◆ What you should do
Extract each line of the records below that contains the word "const".

-*-

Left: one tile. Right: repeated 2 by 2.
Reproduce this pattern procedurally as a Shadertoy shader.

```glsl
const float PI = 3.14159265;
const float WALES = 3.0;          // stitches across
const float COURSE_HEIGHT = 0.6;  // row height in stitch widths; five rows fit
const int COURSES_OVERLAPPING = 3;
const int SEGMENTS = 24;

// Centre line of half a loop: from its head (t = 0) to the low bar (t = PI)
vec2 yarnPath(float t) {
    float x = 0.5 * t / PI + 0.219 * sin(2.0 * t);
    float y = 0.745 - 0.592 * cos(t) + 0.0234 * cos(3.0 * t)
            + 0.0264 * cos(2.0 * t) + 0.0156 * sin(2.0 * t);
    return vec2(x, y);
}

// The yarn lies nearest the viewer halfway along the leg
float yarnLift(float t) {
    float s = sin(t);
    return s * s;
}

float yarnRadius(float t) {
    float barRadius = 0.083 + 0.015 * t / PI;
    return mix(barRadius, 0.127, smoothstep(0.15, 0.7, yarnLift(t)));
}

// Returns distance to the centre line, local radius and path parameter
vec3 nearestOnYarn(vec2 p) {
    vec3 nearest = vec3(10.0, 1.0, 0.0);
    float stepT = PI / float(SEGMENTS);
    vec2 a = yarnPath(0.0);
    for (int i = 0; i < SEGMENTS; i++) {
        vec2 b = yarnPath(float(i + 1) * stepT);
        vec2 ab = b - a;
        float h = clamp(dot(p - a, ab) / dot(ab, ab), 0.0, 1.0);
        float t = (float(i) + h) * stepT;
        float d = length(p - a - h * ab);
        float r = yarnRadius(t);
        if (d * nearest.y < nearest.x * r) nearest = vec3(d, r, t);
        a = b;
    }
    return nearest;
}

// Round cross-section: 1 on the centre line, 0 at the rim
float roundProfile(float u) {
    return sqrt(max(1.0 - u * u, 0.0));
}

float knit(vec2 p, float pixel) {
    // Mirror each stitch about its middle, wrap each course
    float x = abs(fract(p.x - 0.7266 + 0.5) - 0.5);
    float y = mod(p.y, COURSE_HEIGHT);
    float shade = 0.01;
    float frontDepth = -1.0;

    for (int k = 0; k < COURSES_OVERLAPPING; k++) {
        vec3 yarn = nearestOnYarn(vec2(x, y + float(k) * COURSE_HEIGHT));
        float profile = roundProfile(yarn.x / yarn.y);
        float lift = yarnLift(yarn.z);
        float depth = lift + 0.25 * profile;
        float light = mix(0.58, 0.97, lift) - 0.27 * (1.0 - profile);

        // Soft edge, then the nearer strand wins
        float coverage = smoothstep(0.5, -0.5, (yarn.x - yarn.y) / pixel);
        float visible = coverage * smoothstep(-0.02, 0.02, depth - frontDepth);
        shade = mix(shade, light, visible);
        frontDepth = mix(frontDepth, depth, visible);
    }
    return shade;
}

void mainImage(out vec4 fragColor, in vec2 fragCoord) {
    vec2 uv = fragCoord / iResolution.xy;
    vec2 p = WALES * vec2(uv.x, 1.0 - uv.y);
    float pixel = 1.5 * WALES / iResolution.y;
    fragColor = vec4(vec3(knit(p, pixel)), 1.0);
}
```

-*-

◆ Answer for this exercise
const float PI = 3.14159265;
const float WALES = 3.0;          // stitches across
const float COURSE_HEIGHT = 0.6;  // row height in stitch widths; five rows fit
const int COURSES_OVERLAPPING = 3;
const int SEGMENTS = 24;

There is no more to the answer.